The Arizona Department of Corrections is currently conducting a system-wide review to determine the maximum number of inmates eligible and available for labor programs, said Arizona Correctional Industries officer Richard Selapack, and Idaho corrections officials have seen a marked increase in requests for workers, according to Department of Corrections Director Brett Reinke.
"As the need presents itself — and there definitely is a need in Idaho — we would like to be able to set up facilities to transition inmates into this workforce," Reinke said.
But even if inmate labor can ease farmers' troubles, programs such as Butcher's face criticism from both prisoner and immigrant rights groups. Butcher said that when her plan became public, a variety of student and other activist groups decried it as a return to chain gangs and slavery. Several activists offered to work in place of the inmates, Butcher said, and two people actually showed up. After one day in the fields, she said, they never came back.
Egg farmer Clint Hickman, who has used inmate labor on his facilities in Arizona for 12 years, said despite the difficulty of agricultural work, the prisoners he has worked with feel validated by work release programs, not demeaned by them.
"I can tell you my guys don't feel like these things are chain gangs," Hickman said.
Part of the reason is that unlike in traditional chain gangs, prisoners are compensated for their work. Inmates working in prison laundries or cafeterias are typically paid less than a dollar an hour, but farmers employing inmate labor pay the state at least minimum wage, a portion of which goes to the prisoner for spending money, child or spousal support, victim restitution, or savings.
"Some of the guys have graduated with 20 to 30 thousand cash," Hickman said. "It gives them a great start. I've seen guys who have started their own construction companies. I've also seen guys who have had the biggest coke parties in the world and they're right back in.
Farmers in the Colorado program pay $9.60 an hour for the inmate's labor, which covers the inmate's $4 an hour take home pay as well as transportation costs and wages for one prison guard per crew.
But even if modern inmate labor programs bear little resemblance to chain gangs, they may be "dangerous quick fixes" that will actually damage the future of the agricultural workforce, according to United Farm Workers spokesperson Alisha Rosas.
"We believe that farm labor is skilled labor," Rosas said. "You can't just replace one workforce with the other."
Agricultural workers need to be properly trained, Rosas said, and many prison programs do not have time to do that. In addition, immigrants for whom agricultural work is their livelihood take their jobs much more seriously than prisoners, who can just go back to prison if they get fired, Rosas said.
"For a prisoner, with all due respect to that individual, there's a lot less at stake," Rosas said. "You cannot toy with food safety or quality when it comes to picking what feeds people."
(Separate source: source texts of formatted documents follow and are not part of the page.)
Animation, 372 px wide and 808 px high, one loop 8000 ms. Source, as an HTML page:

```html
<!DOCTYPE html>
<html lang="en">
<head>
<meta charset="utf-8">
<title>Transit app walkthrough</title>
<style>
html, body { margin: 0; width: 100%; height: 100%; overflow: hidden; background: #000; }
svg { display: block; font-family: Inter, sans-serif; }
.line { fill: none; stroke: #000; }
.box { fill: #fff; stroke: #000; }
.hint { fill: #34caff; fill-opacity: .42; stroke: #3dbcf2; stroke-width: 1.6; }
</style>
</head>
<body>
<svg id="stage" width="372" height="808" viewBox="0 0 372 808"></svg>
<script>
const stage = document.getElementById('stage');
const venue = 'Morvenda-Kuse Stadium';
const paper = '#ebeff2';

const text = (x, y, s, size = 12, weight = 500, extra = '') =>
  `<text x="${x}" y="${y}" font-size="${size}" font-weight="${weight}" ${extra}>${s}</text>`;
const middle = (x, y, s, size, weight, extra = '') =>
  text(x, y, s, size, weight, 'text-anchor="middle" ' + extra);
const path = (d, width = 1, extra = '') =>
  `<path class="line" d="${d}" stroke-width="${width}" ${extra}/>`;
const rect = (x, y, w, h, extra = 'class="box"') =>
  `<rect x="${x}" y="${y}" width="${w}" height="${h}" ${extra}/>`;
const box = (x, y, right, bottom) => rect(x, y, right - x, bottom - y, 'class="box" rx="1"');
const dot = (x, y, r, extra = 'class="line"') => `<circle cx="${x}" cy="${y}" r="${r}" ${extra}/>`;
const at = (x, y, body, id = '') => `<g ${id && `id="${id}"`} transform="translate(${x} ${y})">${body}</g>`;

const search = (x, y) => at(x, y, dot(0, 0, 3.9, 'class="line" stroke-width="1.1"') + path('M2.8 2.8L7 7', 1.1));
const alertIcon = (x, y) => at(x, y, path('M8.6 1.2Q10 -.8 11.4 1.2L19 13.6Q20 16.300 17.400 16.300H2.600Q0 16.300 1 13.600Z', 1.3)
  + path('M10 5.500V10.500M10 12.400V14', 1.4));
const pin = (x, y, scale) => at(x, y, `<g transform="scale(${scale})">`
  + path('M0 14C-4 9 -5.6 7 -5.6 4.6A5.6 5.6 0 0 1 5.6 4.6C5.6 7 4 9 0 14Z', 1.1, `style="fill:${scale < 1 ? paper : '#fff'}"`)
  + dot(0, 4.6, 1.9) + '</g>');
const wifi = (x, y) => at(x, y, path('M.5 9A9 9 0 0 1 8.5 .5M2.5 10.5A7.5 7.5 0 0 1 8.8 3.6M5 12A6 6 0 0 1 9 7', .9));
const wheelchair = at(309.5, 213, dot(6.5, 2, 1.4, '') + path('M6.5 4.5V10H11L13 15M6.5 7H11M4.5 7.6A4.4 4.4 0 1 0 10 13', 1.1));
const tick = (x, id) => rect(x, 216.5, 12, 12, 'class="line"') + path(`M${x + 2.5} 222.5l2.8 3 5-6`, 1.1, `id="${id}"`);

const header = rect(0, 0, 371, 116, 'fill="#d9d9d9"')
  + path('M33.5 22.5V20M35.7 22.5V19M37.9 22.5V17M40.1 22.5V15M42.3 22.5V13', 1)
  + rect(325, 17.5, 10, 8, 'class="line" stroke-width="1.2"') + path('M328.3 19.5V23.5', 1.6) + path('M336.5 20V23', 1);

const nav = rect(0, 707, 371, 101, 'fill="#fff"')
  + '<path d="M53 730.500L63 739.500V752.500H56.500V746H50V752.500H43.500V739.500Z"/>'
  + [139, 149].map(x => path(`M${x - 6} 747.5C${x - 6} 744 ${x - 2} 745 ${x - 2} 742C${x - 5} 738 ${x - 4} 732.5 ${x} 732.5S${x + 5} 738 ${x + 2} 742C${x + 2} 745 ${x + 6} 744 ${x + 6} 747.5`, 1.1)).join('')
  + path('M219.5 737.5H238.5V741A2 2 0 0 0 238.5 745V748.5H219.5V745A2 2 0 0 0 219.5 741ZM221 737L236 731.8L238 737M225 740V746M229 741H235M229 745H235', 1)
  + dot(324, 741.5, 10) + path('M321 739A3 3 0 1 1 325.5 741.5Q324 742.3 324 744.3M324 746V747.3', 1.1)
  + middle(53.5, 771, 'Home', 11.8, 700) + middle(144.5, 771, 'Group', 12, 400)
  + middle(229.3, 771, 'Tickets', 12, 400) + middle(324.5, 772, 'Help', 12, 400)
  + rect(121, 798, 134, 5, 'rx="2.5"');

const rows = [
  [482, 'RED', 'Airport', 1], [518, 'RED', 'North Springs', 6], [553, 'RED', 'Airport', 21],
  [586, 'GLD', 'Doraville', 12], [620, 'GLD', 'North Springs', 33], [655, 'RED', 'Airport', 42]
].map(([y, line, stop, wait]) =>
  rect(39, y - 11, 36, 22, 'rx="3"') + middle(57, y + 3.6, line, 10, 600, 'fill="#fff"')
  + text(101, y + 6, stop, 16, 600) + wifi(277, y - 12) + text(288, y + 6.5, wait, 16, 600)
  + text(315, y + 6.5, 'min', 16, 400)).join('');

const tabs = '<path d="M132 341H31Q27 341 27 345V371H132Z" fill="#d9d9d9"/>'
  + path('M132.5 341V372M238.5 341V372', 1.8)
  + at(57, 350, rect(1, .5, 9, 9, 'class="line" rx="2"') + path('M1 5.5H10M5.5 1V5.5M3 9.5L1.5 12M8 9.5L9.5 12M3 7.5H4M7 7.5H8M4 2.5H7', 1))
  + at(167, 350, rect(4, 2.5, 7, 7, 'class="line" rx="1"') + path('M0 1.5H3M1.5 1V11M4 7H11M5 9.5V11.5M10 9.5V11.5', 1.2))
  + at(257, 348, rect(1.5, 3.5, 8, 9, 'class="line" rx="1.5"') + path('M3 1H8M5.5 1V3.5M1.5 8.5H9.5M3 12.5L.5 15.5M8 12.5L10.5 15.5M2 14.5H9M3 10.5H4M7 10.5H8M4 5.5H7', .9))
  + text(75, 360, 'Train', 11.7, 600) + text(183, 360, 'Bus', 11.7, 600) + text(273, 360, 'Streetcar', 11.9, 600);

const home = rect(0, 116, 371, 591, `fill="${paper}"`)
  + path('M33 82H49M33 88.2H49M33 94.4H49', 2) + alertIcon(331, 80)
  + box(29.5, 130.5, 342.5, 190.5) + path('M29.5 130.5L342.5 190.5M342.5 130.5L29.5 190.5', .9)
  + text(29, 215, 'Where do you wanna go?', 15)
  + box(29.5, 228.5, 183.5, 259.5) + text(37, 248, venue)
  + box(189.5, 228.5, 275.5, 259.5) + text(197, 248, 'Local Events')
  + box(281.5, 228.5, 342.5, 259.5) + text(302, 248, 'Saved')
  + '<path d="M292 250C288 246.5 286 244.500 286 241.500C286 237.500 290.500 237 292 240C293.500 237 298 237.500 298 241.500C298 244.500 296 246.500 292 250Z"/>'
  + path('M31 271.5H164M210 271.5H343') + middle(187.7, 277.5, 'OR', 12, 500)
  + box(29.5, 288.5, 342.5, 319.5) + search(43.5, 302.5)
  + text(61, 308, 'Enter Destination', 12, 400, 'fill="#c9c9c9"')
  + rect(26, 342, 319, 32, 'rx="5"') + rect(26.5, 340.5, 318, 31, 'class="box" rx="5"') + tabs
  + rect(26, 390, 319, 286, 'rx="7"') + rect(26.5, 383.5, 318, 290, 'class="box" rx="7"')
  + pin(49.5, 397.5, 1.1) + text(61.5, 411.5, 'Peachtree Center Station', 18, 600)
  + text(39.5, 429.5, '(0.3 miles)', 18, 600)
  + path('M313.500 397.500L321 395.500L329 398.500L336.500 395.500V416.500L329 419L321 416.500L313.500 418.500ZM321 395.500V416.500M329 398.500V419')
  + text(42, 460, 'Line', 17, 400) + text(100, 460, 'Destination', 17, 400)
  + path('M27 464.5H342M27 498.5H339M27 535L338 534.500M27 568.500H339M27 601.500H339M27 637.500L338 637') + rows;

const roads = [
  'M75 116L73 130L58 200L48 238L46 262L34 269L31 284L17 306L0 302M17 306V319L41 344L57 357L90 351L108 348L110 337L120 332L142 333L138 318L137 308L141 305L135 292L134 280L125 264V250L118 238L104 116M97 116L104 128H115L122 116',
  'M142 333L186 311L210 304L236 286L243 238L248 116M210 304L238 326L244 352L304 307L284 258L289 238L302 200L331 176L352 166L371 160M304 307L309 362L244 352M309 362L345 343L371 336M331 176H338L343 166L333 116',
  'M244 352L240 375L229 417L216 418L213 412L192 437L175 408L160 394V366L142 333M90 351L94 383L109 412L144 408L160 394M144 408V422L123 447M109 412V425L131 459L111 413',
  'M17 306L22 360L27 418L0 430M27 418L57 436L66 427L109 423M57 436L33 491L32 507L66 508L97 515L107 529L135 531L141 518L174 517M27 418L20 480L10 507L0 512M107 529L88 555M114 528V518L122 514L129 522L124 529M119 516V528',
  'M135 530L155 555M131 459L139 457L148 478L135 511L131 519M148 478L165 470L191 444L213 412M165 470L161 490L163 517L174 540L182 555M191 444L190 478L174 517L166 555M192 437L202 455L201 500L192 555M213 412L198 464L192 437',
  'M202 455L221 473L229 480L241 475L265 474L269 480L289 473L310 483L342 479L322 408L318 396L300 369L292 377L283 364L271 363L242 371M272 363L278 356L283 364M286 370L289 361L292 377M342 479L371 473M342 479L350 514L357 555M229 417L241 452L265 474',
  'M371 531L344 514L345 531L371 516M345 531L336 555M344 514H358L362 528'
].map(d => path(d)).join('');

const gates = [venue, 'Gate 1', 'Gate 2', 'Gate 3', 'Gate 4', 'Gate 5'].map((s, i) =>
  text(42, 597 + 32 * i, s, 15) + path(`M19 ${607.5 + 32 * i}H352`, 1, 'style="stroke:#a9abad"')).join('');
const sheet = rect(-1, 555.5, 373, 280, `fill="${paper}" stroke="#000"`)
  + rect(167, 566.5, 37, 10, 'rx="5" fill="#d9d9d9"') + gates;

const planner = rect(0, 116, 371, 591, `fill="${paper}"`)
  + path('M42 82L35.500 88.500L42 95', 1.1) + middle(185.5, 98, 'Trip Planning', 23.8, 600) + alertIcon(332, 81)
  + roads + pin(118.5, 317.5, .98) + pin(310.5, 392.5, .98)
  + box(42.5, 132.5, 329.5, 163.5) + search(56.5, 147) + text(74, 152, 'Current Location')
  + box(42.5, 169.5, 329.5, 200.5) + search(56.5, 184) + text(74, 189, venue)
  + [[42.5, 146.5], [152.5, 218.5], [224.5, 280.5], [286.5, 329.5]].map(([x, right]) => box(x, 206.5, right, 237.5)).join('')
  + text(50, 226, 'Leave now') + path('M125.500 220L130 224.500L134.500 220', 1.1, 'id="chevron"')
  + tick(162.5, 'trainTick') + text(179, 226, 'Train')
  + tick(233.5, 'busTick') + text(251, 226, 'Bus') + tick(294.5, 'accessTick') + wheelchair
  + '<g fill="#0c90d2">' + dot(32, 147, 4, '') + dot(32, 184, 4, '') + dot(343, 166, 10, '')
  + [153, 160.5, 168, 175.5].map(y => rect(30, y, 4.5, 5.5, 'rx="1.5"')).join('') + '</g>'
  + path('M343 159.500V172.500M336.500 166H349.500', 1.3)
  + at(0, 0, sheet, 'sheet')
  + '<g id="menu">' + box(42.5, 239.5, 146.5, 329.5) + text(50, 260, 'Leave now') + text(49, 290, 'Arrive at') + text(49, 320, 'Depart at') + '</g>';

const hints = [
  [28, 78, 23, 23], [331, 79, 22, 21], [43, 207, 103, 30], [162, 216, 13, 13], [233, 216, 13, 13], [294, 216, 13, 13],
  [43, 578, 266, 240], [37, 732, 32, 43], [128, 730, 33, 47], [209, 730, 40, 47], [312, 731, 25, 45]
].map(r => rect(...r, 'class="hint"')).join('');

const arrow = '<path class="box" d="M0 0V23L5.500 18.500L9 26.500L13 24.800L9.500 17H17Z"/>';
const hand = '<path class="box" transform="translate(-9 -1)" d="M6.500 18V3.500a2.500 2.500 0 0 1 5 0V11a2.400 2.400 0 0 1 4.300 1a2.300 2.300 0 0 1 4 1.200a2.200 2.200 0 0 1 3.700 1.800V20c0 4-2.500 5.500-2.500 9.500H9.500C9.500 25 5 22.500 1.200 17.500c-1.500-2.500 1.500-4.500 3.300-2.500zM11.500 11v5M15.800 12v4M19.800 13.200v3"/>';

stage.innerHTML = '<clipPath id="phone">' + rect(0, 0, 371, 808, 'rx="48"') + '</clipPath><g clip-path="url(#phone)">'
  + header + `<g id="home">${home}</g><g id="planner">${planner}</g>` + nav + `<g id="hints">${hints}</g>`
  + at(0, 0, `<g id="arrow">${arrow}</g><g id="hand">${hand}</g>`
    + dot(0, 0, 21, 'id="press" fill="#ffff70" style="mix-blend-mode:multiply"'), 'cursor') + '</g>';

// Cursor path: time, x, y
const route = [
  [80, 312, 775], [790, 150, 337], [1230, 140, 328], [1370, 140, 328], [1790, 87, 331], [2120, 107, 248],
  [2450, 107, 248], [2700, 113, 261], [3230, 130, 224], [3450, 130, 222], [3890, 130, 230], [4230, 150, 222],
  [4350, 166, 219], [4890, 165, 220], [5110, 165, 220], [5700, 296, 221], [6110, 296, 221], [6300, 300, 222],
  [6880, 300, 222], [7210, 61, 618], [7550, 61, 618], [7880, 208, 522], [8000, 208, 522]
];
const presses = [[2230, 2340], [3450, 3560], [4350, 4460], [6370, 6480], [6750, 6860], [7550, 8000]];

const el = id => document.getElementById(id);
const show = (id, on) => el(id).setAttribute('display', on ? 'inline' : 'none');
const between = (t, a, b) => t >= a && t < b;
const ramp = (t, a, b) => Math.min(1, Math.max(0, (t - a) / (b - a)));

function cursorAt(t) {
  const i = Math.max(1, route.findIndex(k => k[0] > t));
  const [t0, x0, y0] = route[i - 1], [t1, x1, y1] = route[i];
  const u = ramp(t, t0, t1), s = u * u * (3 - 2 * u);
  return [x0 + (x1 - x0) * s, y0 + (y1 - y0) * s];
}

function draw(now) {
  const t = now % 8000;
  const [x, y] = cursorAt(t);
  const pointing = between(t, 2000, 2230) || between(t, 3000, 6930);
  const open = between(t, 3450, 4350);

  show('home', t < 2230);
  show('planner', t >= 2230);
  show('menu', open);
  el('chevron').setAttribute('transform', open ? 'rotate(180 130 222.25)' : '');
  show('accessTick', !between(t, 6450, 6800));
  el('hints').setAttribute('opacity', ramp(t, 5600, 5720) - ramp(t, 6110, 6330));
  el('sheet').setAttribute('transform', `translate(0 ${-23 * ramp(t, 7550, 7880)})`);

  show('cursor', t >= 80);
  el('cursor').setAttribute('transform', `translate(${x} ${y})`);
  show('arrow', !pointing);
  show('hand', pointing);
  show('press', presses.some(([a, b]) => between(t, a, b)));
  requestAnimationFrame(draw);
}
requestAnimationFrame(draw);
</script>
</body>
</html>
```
Even though Butcher sees prisoners as an acceptable solution for now, in the long run she advocates a return to traditional agricultural workers through a possible state-run guest worker program. United Farm Workers and the American Farm Bureau also support programs that would allow an increased number of immigrants to work legally in agriculture, but some farmers aren't holding their breath for either increased inmate labor programs or guest workers plans to come to fruition.
"There's not enough qualified inmates to make too much of a dent in a nationwide problem," Hickman said. "We're starting to institute robotics. We wouldn't be spending that kind of money if we saw either inmates or civilians as the answer."